The great Kenji Mizoguchi, who also did Ugestsu and Sansho the Baliff, directed this movie about a successful printer named Ishun who treats his wife Osan and almost everyone else badly.
When Osan needs money to help her family she goes to Mohei, one of her husband's assistance, instead of to Ishun, who she knows will refuse her. Mohei forges a document to get the money she needs, but then admits it to her husband. Ishun then accuses Mohei and his maid, Minamida, who took responsibility for asking for the money, with having an illegal affair.
Osan has been harassing his young maid and Osan is going to confront him about it, but then she is accused of being unfaithful with Mohei. When accused Mohei and Osan both realize that they are in love with each other. When Mohei is arrested they escape and take off together.
The movie ends the way it began, with a couple accused of adultery being paraded off to be crucified. In feudal Japan adultery on the part of women was not tolerated. In this movie all of Ishun's wealth was taken away because he did not make an official report about his wife.

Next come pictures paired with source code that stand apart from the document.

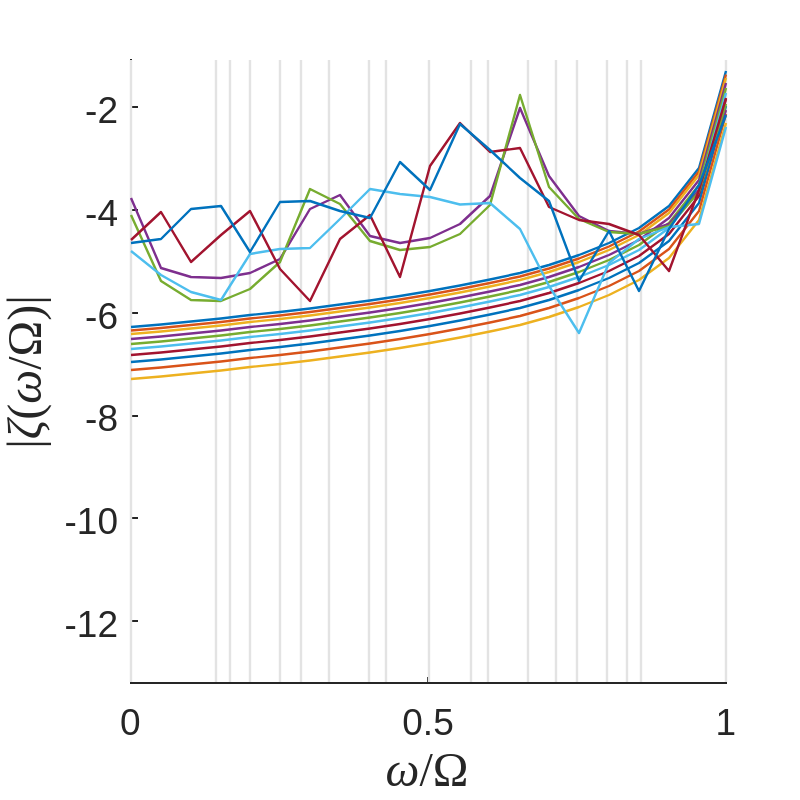
<!DOCTYPE html>
<html lang="en">
<head>
<meta charset="utf-8">
<title>Damping against frequency ratio</title>
<style>
:root {
  --paper: #ffffff;
  --ink: #262626;
  --grid: #e3e3e3;
  --blue: #0072bd;
  --orange: #d95319;
  --yellow: #edb120;
  --purple: #7e2f8e;
  --green: #77ac30;
  --sky: #4dbeee;
  --red: #a2142f;
}
* { box-sizing: border-box; margin: 0; padding: 0; }
html, body { width: 800px; height: 800px; overflow: hidden; background: var(--paper); }
.chart {
  position: relative;
  width: 800px;
  height: 800px;
  overflow: hidden;
  color: var(--ink);
  font: 37px/1 "Liberation Sans", Arial, sans-serif;
}
.plot { position: absolute; inset: 0; display: block; }
.axis { stroke: var(--ink); stroke-width: 2; fill: none; }
.grid { stroke: var(--grid); stroke-width: 2.4; fill: none; }
.series { fill: none; stroke-width: 2.4; stroke-linejoin: round; }
.blue { stroke: var(--blue); }
.orange { stroke: var(--orange); }
.yellow { stroke: var(--yellow); }
.purple { stroke: var(--purple); }
.green { stroke: var(--green); }
.sky { stroke: var(--sky); }
.red { stroke: var(--red); }
.y-ticks {
  position: absolute;
  left: 0;
  top: 59px;
  width: 118px;
  height: 617px;
  display: grid;
  grid-template-rows: repeat(6, 1fr);
  align-items: center;
  justify-items: end;
  list-style: none;
}
.x-ticks {
  position: absolute;
  left: 120px;
  top: 704px;
  width: 616px;
  display: flex;
  justify-content: space-between;
  list-style: none;
}
.axis-title {
  position: absolute;
  width: 200px;
  height: 48px;
  font: 48px/48px "Liberation Serif", "Noto Serif", serif;
  text-align: center;
  white-space: nowrap;
}
.x-title { left: 327px; top: 746px; }
.y-title { left: -75px; top: 348px; transform: rotate(-90deg); }
</style>
</head>
<body>
<main class="chart">
  <svg class="plot" width="800" height="800" viewBox="0 0 800 800" role="img" aria-label="Line chart of fifteen series against frequency ratio">
    <defs>
      <polyline id="smooth-curve" points="131,327 161,324.5 191,321.5 221,318.5 250,315 280,312 310,308.5 340,304.5 370,300.5 400,296 430,291 460,285.5 490,279.5 520,273 549,265 579,255 609,243 639,228 669,206 699,168 726,71"/>
    </defs>
    <path class="axis" d="M131 59V683H727M131 107h7M131 210h7M131 313h7M131 416h7M131 518h7M131 621h7M428 683v-6M726 683v-6"/>
    <path class="grid" d="M131 60V682M216 60V682M230 60V682M250 60V682M280 60V682M301 60V682M329 60V682M369 60V682M386 60V682M429 60V682M471 60V682M488 60V682M528 60V682M556 60V682M577 60V682M607 60V682M627 60V682M641 60V682M726 60V682"/>
    <g class="series">
      <use class="blue" href="#smooth-curve"/>
      <use class="orange" href="#smooth-curve" y="3.5"/>
      <use class="yellow" href="#smooth-curve" y="7"/>
      <use class="purple" href="#smooth-curve" y="12"/>
      <use class="green" href="#smooth-curve" y="17"/>
      <use class="sky" href="#smooth-curve" y="22"/>
      <use class="red" href="#smooth-curve" y="28"/>
      <use class="blue" href="#smooth-curve" y="35"/>
      <use class="orange" href="#smooth-curve" y="43"/>
      <use class="yellow" href="#smooth-curve" y="52"/>
    </g>
    <g class="series">
      <polyline class="purple" points="131,198 161,268 191,277 221,278 250,273 280,259 310,209 340,195 370,236 400,243 430,238 460,224 490,196 520,108 549,176 579,216 609,231 639,234 669,224 699,190 726,110"/>
      <polyline class="green" points="131,215 161,281 191,300 221,301 250,289 280,262 310,189 340,204 370,241 400,250 430,247 460,234 490,205 520,95 549,187 579,219 609,232 639,234 669,226 699,192 726,104"/>
      <polyline class="sky" points="131,251 161,275 191,292 221,300 250,254 280,249 310,248 340,219 370,189 400,194 430,197 460,204.5 490,203 520,229 549,286 579,333 609,263 639,239 669,227 699,224 726,127"/>
      <polyline class="red" points="131,240 161,212 191,262 221,235 250,211 280,269 310,301 340,239 370,215 400,277 430,166 460,123 490,152 520,148 549,207 579,220 609,224 639,235 669,271 699,190 726,98"/>
      <polyline class="blue" points="131,243 161,239 191,209 221,206 250,252 280,202 310,201 340,211 370,218 400,162 430,190 460,124 490,150 520,178 549,201 579,281 609,231 639,291 669,229 699,185 726,115"/>
    </g>
  </svg>
  <ul class="y-ticks">
    <li>-2</li>
    <li>-4</li>
    <li>-6</li>
    <li>-8</li>
    <li>-10</li>
    <li>-12</li>
  </ul>
  <ul class="x-ticks">
    <li>0</li>
    <li>0.5</li>
    <li>1</li>
  </ul>
  <p class="axis-title x-title"><i>ω</i>/Ω</p>
  <p class="axis-title y-title">|<i>ζ</i>(<i>ω</i>/Ω)|</p>
</main>
</body>
</html>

On their way to the crucifixation, Mohei and Osan holding hands and smiling. They no longer have to put up with the indignities that life had given them. Masaki Kobayashi made a similiar statement in his Harakiri, and Samurai Rebellion.